Lady Carbury may not be a good historian but she is expert in what used to be called puffery, and now is called public relations. Trollope begins The Way We Live Now by reproducing the letters that Lady Carbury writes, in puffing her book, to Nicholas Broune, the editor of the Morning Breakfast Table, to Ferdinand Alf, the editor of the afore-mentioned Evening Pull*, and to Mr Booker, a critic of the Literary Chronicle.

Her approach is different to each of the three journalists. She has flirted with Mr Broune, 'the susceptible old goose'; has even allowed him to kiss her although, as Trollope makes clear, she has no physical interest in men. Her letter to Mr Alf, who earns £6,000 a year (equivalent to £90,000 after tax in modern money) is unsuccessful, for Criminal Queens is damned by the Even mg Pulpit. 'Poor Booker', as he is called in another of Trollope's novels, The Prime Minister, arranges a good review of Lady Carbury's book in return for a good review of his own latest book New Tales of a Tub in the Breakfast Table. He manages to review Criminal Queens in friendly fashion even 'Without cutting the book, so that its value for purposes of after sale might not be injured'. Trollope was here indulging in malice against the literary editor of the Spectator, on which the Literary Chronicle was modelled. The modern Lady Carbury would not of course be trying to puff her work on literary editors; she would be getting her face on television book programmes.
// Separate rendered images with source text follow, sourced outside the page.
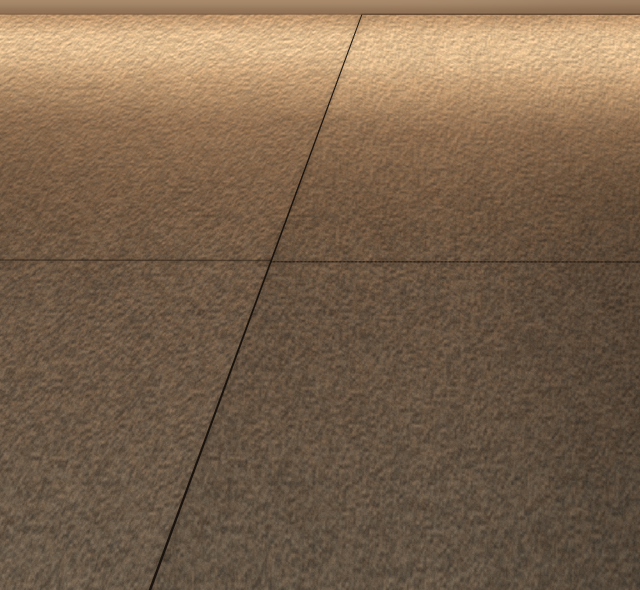
This texture is drawn by a WebGL 2 fragment shader. Its source:

```glsl
#version 300 es
precision highp float;

uniform vec2 u_resolution;
out vec4 fragColor;

float hash(vec2 p) {
    vec3 q = fract(vec3(p.xyx) * 0.1031);
    q += dot(q, q.yzx + 33.33);
    return fract((q.x + q.y) * q.z);
}

float valueNoise(vec2 p) {
    vec2 i = floor(p), f = fract(p);
    f = f * f * (3.0 - 2.0 * f);
    return mix(mix(hash(i), hash(i + vec2(1, 0)), f.x),
               mix(hash(i + vec2(0, 1)), hash(i + vec2(1, 1)), f.x), f.y);
}

float fibreHeight(vec2 p) {
    return 0.55 * valueNoise(p) + 0.3 * valueNoise(p * 1.9 + 17.3)
         + 0.15 * valueNoise(p * 0.45 + 41.7);
}

// Antialiased coverage of a line of the given half width
float lineMask(float dist, float halfWidth, float pixel) {
    return clamp((halfWidth - abs(dist)) / pixel + 0.5, 0.0, 1.0)
         * min(1.0, 2.0 * halfWidth / pixel);
}

// Warm light falling off with depth below the wall
vec3 carpetLight(float d) {
    vec3 c = mix(vec3(0.74, 0.58, 0.42), vec3(0.87, 0.73, 0.56), smoothstep(0.022, 0.065, d));
    c = mix(c, vec3(0.76, 0.61, 0.45), smoothstep(0.085, 0.15, d));
    c = mix(c, vec3(0.57, 0.44, 0.32), smoothstep(0.125, 0.225, d));
    c = mix(c, vec3(0.47, 0.365, 0.27), smoothstep(0.19, 0.36, d));
    c = mix(c, vec3(0.42, 0.34, 0.265), smoothstep(0.32, 0.52, d));
    return mix(c, vec3(0.405, 0.345, 0.28), smoothstep(0.5, 1.0, d));
}

void main() {
    float pixel = 1.0 / u_resolution.y;
    vec2 uv = gl_FragCoord.xy / u_resolution;
    float depth = 1.0 - uv.y;
    float x = gl_FragCoord.x * pixel;

    // Slanted seam, widening toward the viewer
    float along = (depth - 0.0254) / 0.9746;
    float seamDist = (x - mix(0.613, 0.2542, along)) * 0.938;
    float rightTile = smoothstep(-pixel, pixel, seamDist);

    // Base light, with the glow reaching lower on the right tile
    float glowShift = mix(-0.006, 0.006, rightTile) * smoothstep(0.04, 0.1, depth);
    vec3 color = carpetLight(depth - glowShift);
    color *= 1.0 - 0.17 * smoothstep(0.65, 1.05, uv.x) * smoothstep(0.1, 0.4, depth);
    color *= 1.0 - 0.07 * smoothstep(0.3, 0.0, uv.x) * smoothstep(0.08, 0.2, depth)
                        * (1.0 - smoothstep(0.35, 0.6, depth));
    color *= 1.0 - 0.06 * rightTile * smoothstep(0.15, 0.35, depth);

    // Pile grain: raking relief near the light, mottling below
    vec2 q = vec2(x * 175.0, depth * (245.0 - 65.0 * depth));
    q.x += 0.35 * q.y * (1.0 - rightTile);
    float height = fibreHeight(q);
    float relief = height - fibreHeight(q + vec2(0.35, 0.75));
    float speck = hash(floor(vec2(x, depth) * 472.0)) - 0.5;
    float patches = valueNoise(vec2(x * 26.0, depth * 34.0)) - 0.5;
    float near = smoothstep(0.15, 0.5, depth);
    float grain = (height - 0.5) * mix(0.16, 0.44, near)
                + relief * mix(0.24, 0.2, near)
                + speck * mix(0.04, 0.1, near) + patches * 0.045;
    color *= 1.0 + grain;
    float tint = valueNoise(q * 0.7 + 83.0) - 0.5;
    color += vec3(0.018, -0.003, -0.015) * tint;

    // Cross seam, stitched and darker on the right tile
    float crossY = mix(0.4407 + 0.002 * uv.x, 0.4432 + 0.0008 * uv.x, rightTile);
    float stitch = 0.75 + 0.25 * sin(x * 950.0);
    float crossSeam = lineMask(depth - crossY, 0.0013, pixel);
    float crossDark = mix(0.48, 0.8 * stitch, rightTile);
    color = mix(color, vec3(0.15, 0.105, 0.07), crossSeam * crossDark);
    color *= 1.0 - 0.07 * exp(-abs(depth - crossY) * 220.0);

    // Slanted seam with a soft shadow
    float seamWidth = mix(0.0008, 0.0021, along);
    color *= 1.0 - 0.13 * exp(-abs(seamDist) * 260.0);
    color = mix(color, vec3(0.085, 0.06, 0.04), 0.93 * lineMask(seamDist, seamWidth, pixel));

    // Plain wall and its contact line
    vec3 wall = mix(vec3(0.66, 0.54, 0.42), vec3(0.56, 0.44, 0.33), smoothstep(0.0, 0.024, depth));
    wall *= 1.0 - 0.06 * smoothstep(0.6, 1.0, uv.x);
    float wallEdge = 0.0242;
    color = mix(wall, color, smoothstep(wallEdge - pixel, wallEdge + pixel, depth));
    float contact = lineMask(depth - wallEdge, 0.0013, pixel);
    color = mix(color, vec3(0.32, 0.22, 0.14), contact * mix(0.3, 0.75, smoothstep(0.56, 0.57, uv.x)));

    fragColor = vec4(clamp(color, 0.0, 1.0), 1.0);
}
```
Lady Carbury, in The Way We Live Now, turns down an offer of marriage from Mr Etroune, even although the income of £3,000 a year would pay off her debts. All her hopes of financial stability rest on her son, Sir Felix Carbury, getting married to Marie Melmotte. And Marie actually loves the spoilt, heartless, evil baronet. She loves him although he has been bribed by Augustus Melmotte to lay off the suit; although he is dallying with a country girl, from Suffolk; although he considers her 'an infernal little ass' Augustus Melmotte has set aside money for Marie, not from affection but as a security against financial collapse. The prospect of this money encourages Sir Felix to Propose an elopement to Marie; after all, another 'city chap', Mr Goldsheiner, eloped with Lady Julia Start, and afterwards was forgiven, and now has a house close to Albert Gate.
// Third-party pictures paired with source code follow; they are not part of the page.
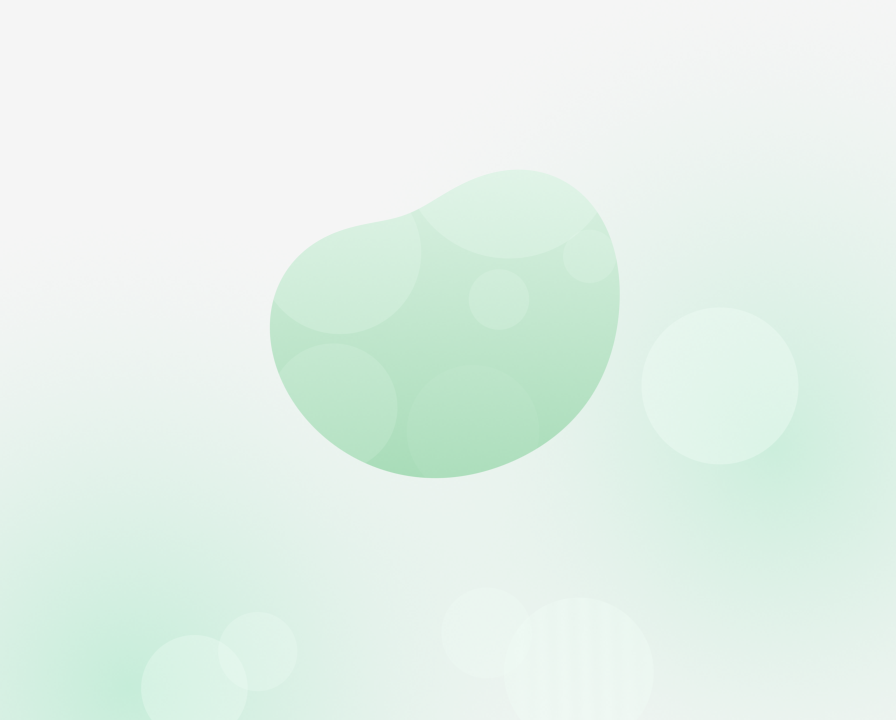
Write a Shadertoy shader that draws this background.

```glsl
// Soft mint backdrop: two radial glows on pale grey, a smooth organic blob
// shaded from top to bottom, and translucent discs over both.
// The blob outline is a short Fourier series of radius against angle.

const vec3 PAPER      = vec3(0.961, 0.961, 0.961);
const vec3 LEFT_GLOW  = vec3(0.776, 0.929, 0.851);
const vec3 RIGHT_GLOW = vec3(0.800, 0.933, 0.863);
const vec3 VEIL       = vec3(0.940, 0.988, 0.961);
const vec3 BLOB_TOP   = vec3(0.859, 0.945, 0.890);
const vec3 BLOB_BASE  = vec3(0.659, 0.863, 0.722);

// Discs as centre x, centre y, radius, opacity
const vec4 BACK_DISCS[5] = vec4[5](
    vec4(1.000, 0.464, 0.109, 0.42),
    vec4(0.270, 0.044, 0.074, 0.34),
    vec4(0.358, 0.095, 0.055, 0.28),
    vec4(0.676, 0.121, 0.063, 0.30),
    vec4(0.804, 0.066, 0.104, 0.40));

const vec4 BLOB_DISCS[6] = vec4[6](
    vec4(0.472, 0.649, 0.113, 0.22),
    vec4(0.707, 0.790, 0.149, 0.26),
    vec4(0.463, 0.434, 0.089, 0.15),
    vec4(0.657, 0.401, 0.092, 0.06),
    vec4(0.693, 0.584, 0.042, 0.18),
    vec4(0.819, 0.644, 0.037, 0.18));

float hash(vec2 p) {
    return fract(sin(dot(p, vec2(12.9898, 78.233))) * 43758.5453);
}

// Antialiased coverage of a signed distance
float cover(float dist, float pixel) {
    return 1.0 - smoothstep(-0.75 * pixel, 0.75 * pixel, dist);
}

// Radial falloff that reaches zero at the given radii
float glow(vec2 p, vec2 centre, vec2 radii, float falloff) {
    return pow(max(1.0 - length((p - centre) / radii), 0.0), falloff);
}

float blobDistance(vec2 p, vec2 centre) {
    vec2 q = p - centre;
    float angle = atan(q.y, q.x);
    vec4 turns = angle * vec4(1.0, 2.0, 3.0, 4.0);
    float radius = 0.222
        + dot(vec4(0.0091, 0.0215, -0.0126, -0.0030), cos(turns))
        + dot(vec4(0.0046, 0.0200, 0.0089, -0.0056), sin(turns))
        + 0.0009 * (cos(5.0 * angle) - sin(5.0 * angle));
    return length(q) - radius;
}

vec3 addDisc(vec3 colour, vec2 p, vec4 disc, float pixel) {
    float mask = cover(length(p - disc.xy) - disc.z, pixel);
    return mix(colour, VEIL, mask * disc.w);
}

void mainImage(out vec4 fragColor, in vec2 fragCoord) {
    float pixel = 1.0 / iResolution.y;
    vec2 p = fragCoord * pixel;

    // Glowing backdrop
    vec3 colour = PAPER;
    colour = mix(colour, RIGHT_GLOW, glow(p, vec2(1.076, 0.377), vec2(0.67, 0.69), 1.7));
    colour = mix(colour, LEFT_GLOW, glow(p, vec2(0.178, 0.045), vec2(0.71, 0.66), 1.5));

    // Loose discs
    for (int i = 0; i < 5; i++) {
        colour = addDisc(colour, p, BACK_DISCS[i], pixel);
    }

    // Faint vertical streaks in the last disc
    vec4 streaked = BACK_DISCS[4];
    float inside = cover(length(p - streaked.xy) - streaked.z, pixel);
    float streak = sin(210.0 * p.x + 6.0 * p.y) * smoothstep(0.15, 0.0, abs(p.x - streaked.x));
    colour += 0.004 * inside * streak;

    // Blob with its own clipped discs
    float height = clamp((p.y - 0.337) / 0.427, 0.0, 1.0);
    vec3 blob = mix(BLOB_BASE, BLOB_TOP, height);
    for (int i = 0; i < 6; i++) {
        blob = addDisc(blob, p, BLOB_DISCS[i], pixel);
    }
    float blobMask = cover(blobDistance(p, vec2(0.618, 0.539)), pixel);
    colour = mix(colour, blob, blobMask);

    // Light grain against banding
    colour += (hash(floor(p * 412.0)) - 0.5) * 0.003;
    fragColor = vec4(colour, 1.0);
}
```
Those were the days of women's emancipation, as ever brought across the Atlantic from the United States. Nowadays, a woman in California can sue her ex-lover for having abandoned her, spoilt her career and hurt her feelings. In The Way We Live Now the unlucky Paul Montagne not only becomes a director of Mr Melmotte's railway company but is pursued from California by the beautiful and strong-minded Winifred Hurtle who wants him to hold by his early promise of marriage. He has heard gossip about her, and some of the truth of this she admits. Yes, she did shoot a man dead in Oregon, but it is quite untrue to say that she fought a duel with her former husband. English men are so insipid, she thinks; how she would like to be introduced to the frank, ruthless Augustus Melmotte!

However, Augustus Melmotte gets his come-uppance. His fellow-director, the astute Mr Cohenlupe, makes off with the cash of the South Central Pacific and Mexican Railway. The Lord Mayor of London issues a warrant for the arrest of Mr Melmotte, who is now in the House of Commons. Mr Melmotte 'dines', in Trollope's phrase, on cognac mixed with champagne, and eight-inch-long cigars. He later rises to speak, is silent then slumps onto the back of the member in front of him. He goes home to his empty house and kills himself with a dose of prussic acid. This was, and is, as Trollope said, The Way We Live Now.

This is the last of three articles on Trollope's political England.